§ Directions
Each entry below must be repeated exactly. Leave the pictures out of it.
··· Task inputs ···
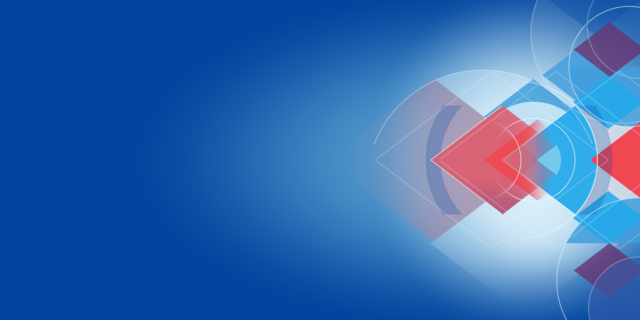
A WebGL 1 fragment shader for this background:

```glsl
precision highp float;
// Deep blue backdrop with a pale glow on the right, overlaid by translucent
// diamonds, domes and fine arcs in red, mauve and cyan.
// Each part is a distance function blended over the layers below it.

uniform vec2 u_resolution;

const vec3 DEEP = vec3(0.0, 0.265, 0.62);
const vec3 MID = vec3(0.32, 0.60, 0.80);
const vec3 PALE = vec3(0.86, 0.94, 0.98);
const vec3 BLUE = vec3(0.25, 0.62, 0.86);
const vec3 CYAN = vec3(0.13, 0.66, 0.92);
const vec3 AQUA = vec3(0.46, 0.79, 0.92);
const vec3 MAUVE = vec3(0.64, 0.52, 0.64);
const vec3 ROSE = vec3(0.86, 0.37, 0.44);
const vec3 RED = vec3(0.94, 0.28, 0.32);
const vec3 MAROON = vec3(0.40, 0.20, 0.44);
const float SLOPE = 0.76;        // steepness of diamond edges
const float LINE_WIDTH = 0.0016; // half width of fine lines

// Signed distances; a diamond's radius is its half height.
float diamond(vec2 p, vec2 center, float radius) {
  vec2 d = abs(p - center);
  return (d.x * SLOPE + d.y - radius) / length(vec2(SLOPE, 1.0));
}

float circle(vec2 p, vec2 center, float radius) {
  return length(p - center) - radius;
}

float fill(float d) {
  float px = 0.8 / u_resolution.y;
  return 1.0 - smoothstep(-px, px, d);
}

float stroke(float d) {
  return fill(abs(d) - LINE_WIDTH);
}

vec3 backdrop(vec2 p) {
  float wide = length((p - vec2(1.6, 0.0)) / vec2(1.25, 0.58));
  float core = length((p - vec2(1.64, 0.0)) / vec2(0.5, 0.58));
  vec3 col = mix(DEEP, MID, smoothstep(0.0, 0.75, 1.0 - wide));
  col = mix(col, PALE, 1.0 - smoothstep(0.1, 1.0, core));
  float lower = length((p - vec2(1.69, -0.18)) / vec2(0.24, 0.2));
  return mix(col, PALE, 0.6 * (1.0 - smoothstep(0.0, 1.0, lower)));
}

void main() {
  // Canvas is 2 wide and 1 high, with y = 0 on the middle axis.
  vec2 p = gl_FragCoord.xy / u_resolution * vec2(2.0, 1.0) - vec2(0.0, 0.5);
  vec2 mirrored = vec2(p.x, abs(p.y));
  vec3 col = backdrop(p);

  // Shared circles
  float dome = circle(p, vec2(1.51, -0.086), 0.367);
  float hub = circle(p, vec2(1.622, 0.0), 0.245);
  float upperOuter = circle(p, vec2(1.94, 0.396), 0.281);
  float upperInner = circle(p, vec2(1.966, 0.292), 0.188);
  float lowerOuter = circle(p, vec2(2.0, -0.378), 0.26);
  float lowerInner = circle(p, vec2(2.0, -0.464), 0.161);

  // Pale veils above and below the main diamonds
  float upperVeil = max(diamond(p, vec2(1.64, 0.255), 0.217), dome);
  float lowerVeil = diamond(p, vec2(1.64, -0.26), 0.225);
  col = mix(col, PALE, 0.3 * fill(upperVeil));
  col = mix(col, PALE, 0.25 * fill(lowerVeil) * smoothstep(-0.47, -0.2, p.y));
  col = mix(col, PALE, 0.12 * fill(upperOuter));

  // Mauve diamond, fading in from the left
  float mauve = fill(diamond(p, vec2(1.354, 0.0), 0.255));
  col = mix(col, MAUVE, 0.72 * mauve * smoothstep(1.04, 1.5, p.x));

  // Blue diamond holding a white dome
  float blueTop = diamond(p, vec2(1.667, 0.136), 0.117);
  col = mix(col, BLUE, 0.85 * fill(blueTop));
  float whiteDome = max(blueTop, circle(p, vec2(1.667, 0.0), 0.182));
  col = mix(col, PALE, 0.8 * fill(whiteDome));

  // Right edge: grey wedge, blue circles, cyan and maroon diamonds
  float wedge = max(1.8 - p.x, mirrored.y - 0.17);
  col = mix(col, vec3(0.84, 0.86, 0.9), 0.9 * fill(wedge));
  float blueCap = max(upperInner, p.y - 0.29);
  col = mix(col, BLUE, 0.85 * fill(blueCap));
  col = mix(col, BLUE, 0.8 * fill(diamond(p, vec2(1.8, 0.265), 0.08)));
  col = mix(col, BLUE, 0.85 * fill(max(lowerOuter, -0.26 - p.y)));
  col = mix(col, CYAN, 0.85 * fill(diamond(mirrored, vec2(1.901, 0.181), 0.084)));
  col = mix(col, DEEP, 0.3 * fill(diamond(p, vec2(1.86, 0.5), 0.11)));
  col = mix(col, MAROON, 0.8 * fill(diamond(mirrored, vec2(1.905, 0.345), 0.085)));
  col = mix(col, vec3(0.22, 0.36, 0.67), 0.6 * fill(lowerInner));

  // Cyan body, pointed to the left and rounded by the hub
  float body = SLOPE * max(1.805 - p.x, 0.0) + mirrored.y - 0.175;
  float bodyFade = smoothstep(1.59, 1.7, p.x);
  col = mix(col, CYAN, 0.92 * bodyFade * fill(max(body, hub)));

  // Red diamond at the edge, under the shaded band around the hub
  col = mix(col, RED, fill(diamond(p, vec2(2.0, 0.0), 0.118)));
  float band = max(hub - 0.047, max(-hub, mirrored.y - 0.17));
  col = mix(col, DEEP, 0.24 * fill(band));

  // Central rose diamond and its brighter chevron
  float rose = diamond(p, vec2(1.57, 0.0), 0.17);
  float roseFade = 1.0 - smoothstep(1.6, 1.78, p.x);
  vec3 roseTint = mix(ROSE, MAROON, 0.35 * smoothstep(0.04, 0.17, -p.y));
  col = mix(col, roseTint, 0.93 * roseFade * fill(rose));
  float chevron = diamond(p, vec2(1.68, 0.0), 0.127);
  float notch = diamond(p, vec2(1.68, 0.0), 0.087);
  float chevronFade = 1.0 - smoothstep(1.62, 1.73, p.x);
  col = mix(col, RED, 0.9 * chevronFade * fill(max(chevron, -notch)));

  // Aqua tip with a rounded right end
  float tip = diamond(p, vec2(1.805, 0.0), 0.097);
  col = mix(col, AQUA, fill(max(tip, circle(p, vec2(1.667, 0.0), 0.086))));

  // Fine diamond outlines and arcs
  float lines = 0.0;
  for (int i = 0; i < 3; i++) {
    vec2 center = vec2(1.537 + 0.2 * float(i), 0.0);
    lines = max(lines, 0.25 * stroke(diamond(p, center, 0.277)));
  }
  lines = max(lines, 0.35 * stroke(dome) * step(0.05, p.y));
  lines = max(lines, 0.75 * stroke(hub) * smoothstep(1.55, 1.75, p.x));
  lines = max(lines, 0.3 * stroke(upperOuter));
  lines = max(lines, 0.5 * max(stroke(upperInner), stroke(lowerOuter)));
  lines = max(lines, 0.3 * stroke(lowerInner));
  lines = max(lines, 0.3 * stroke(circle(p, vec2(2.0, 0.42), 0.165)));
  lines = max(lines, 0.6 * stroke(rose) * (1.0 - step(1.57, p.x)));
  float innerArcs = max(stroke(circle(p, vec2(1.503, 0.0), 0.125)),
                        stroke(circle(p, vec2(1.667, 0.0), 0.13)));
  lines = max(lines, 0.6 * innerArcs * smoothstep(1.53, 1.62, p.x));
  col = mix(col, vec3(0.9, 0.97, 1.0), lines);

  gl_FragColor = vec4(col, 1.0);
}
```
···
§ Answer section
A WebGL 1 fragment shader for this background:

```glsl
precision highp float;
// Deep blue backdrop with a pale glow on the right, overlaid by translucent
// diamonds, domes and fine arcs in red, mauve and cyan.
// Each part is a distance function blended over the layers below it.

uniform vec2 u_resolution;

const vec3 DEEP = vec3(0.0, 0.265, 0.62);
const vec3 MID = vec3(0.32, 0.60, 0.80);
const vec3 PALE = vec3(0.86, 0.94, 0.98);
const vec3 BLUE = vec3(0.25, 0.62, 0.86);
const vec3 CYAN = vec3(0.13, 0.66, 0.92);
const vec3 AQUA = vec3(0.46, 0.79, 0.92);
const vec3 MAUVE = vec3(0.64, 0.52, 0.64);
const vec3 ROSE = vec3(0.86, 0.37, 0.44);
const vec3 RED = vec3(0.94, 0.28, 0.32);
const vec3 MAROON = vec3(0.40, 0.20, 0.44);
const float SLOPE = 0.76;        // steepness of diamond edges
const float LINE_WIDTH = 0.0016; // half width of fine lines

// Signed distances; a diamond's radius is its half height.
float diamond(vec2 p, vec2 center, float radius) {
  vec2 d = abs(p - center);
  return (d.x * SLOPE + d.y - radius) / length(vec2(SLOPE, 1.0));
}

float circle(vec2 p, vec2 center, float radius) {
  return length(p - center) - radius;
}

float fill(float d) {
  float px = 0.8 / u_resolution.y;
  return 1.0 - smoothstep(-px, px, d);
}

float stroke(float d) {
  return fill(abs(d) - LINE_WIDTH);
}

vec3 backdrop(vec2 p) {
  float wide = length((p - vec2(1.6, 0.0)) / vec2(1.25, 0.58));
  float core = length((p - vec2(1.64, 0.0)) / vec2(0.5, 0.58));
  vec3 col = mix(DEEP, MID, smoothstep(0.0, 0.75, 1.0 - wide));
  col = mix(col, PALE, 1.0 - smoothstep(0.1, 1.0, core));
  float lower = length((p - vec2(1.69, -0.18)) / vec2(0.24, 0.2));
  return mix(col, PALE, 0.6 * (1.0 - smoothstep(0.0, 1.0, lower)));
}

void main() {
  // Canvas is 2 wide and 1 high, with y = 0 on the middle axis.
  vec2 p = gl_FragCoord.xy / u_resolution * vec2(2.0, 1.0) - vec2(0.0, 0.5);
  vec2 mirrored = vec2(p.x, abs(p.y));
  vec3 col = backdrop(p);

  // Shared circles
  float dome = circle(p, vec2(1.51, -0.086), 0.367);
  float hub = circle(p, vec2(1.622, 0.0), 0.245);
  float upperOuter = circle(p, vec2(1.94, 0.396), 0.281);
  float upperInner = circle(p, vec2(1.966, 0.292), 0.188);
  float lowerOuter = circle(p, vec2(2.0, -0.378), 0.26);
  float lowerInner = circle(p, vec2(2.0, -0.464), 0.161);

  // Pale veils above and below the main diamonds
  float upperVeil = max(diamond(p, vec2(1.64, 0.255), 0.217), dome);
  float lowerVeil = diamond(p, vec2(1.64, -0.26), 0.225);
  col = mix(col, PALE, 0.3 * fill(upperVeil));
  col = mix(col, PALE, 0.25 * fill(lowerVeil) * smoothstep(-0.47, -0.2, p.y));
  col = mix(col, PALE, 0.12 * fill(upperOuter));

  // Mauve diamond, fading in from the left
  float mauve = fill(diamond(p, vec2(1.354, 0.0), 0.255));
  col = mix(col, MAUVE, 0.72 * mauve * smoothstep(1.04, 1.5, p.x));

  // Blue diamond holding a white dome
  float blueTop = diamond(p, vec2(1.667, 0.136), 0.117);
  col = mix(col, BLUE, 0.85 * fill(blueTop));
  float whiteDome = max(blueTop, circle(p, vec2(1.667, 0.0), 0.182));
  col = mix(col, PALE, 0.8 * fill(whiteDome));

  // Right edge: grey wedge, blue circles, cyan and maroon diamonds
  float wedge = max(1.8 - p.x, mirrored.y - 0.17);
  col = mix(col, vec3(0.84, 0.86, 0.9), 0.9 * fill(wedge));
  float blueCap = max(upperInner, p.y - 0.29);
  col = mix(col, BLUE, 0.85 * fill(blueCap));
  col = mix(col, BLUE, 0.8 * fill(diamond(p, vec2(1.8, 0.265), 0.08)));
  col = mix(col, BLUE, 0.85 * fill(max(lowerOuter, -0.26 - p.y)));
  col = mix(col, CYAN, 0.85 * fill(diamond(mirrored, vec2(1.901, 0.181), 0.084)));
  col = mix(col, DEEP, 0.3 * fill(diamond(p, vec2(1.86, 0.5), 0.11)));
  col = mix(col, MAROON, 0.8 * fill(diamond(mirrored, vec2(1.905, 0.345), 0.085)));
  col = mix(col, vec3(0.22, 0.36, 0.67), 0.6 * fill(lowerInner));

  // Cyan body, pointed to the left and rounded by the hub
  float body = SLOPE * max(1.805 - p.x, 0.0) + mirrored.y - 0.175;
  float bodyFade = smoothstep(1.59, 1.7, p.x);
  col = mix(col, CYAN, 0.92 * bodyFade * fill(max(body, hub)));

  // Red diamond at the edge, under the shaded band around the hub
  col = mix(col, RED, fill(diamond(p, vec2(2.0, 0.0), 0.118)));
  float band = max(hub - 0.047, max(-hub, mirrored.y - 0.17));
  col = mix(col, DEEP, 0.24 * fill(band));

  // Central rose diamond and its brighter chevron
  float rose = diamond(p, vec2(1.57, 0.0), 0.17);
  float roseFade = 1.0 - smoothstep(1.6, 1.78, p.x);
  vec3 roseTint = mix(ROSE, MAROON, 0.35 * smoothstep(0.04, 0.17, -p.y));
  col = mix(col, roseTint, 0.93 * roseFade * fill(rose));
  float chevron = diamond(p, vec2(1.68, 0.0), 0.127);
  float notch = diamond(p, vec2(1.68, 0.0), 0.087);
  float chevronFade = 1.0 - smoothstep(1.62, 1.73, p.x);
  col = mix(col, RED, 0.9 * chevronFade * fill(max(chevron, -notch)));

  // Aqua tip with a rounded right end
  float tip = diamond(p, vec2(1.805, 0.0), 0.097);
  col = mix(col, AQUA, fill(max(tip, circle(p, vec2(1.667, 0.0), 0.086))));

  // Fine diamond outlines and arcs
  float lines = 0.0;
  for (int i = 0; i < 3; i++) {
    vec2 center = vec2(1.537 + 0.2 * float(i), 0.0);
    lines = max(lines, 0.25 * stroke(diamond(p, center, 0.277)));
  }
  lines = max(lines, 0.35 * stroke(dome) * step(0.05, p.y));
  lines = max(lines, 0.75 * stroke(hub) * smoothstep(1.55, 1.75, p.x));
  lines = max(lines, 0.3 * stroke(upperOuter));
  lines = max(lines, 0.5 * max(stroke(upperInner), stroke(lowerOuter)));
  lines = max(lines, 0.3 * stroke(lowerInner));
  lines = max(lines, 0.3 * stroke(circle(p, vec2(2.0, 0.42), 0.165)));
  lines = max(lines, 0.6 * stroke(rose) * (1.0 - step(1.57, p.x)));
  float innerArcs = max(stroke(circle(p, vec2(1.503, 0.0), 0.125)),
                        stroke(circle(p, vec2(1.667, 0.0), 0.13)));
  lines = max(lines, 0.6 * innerArcs * smoothstep(1.53, 1.62, p.x));
  col = mix(col, vec3(0.9, 0.97, 1.0), lines);

  gl_FragColor = vec4(col, 1.0);
}
```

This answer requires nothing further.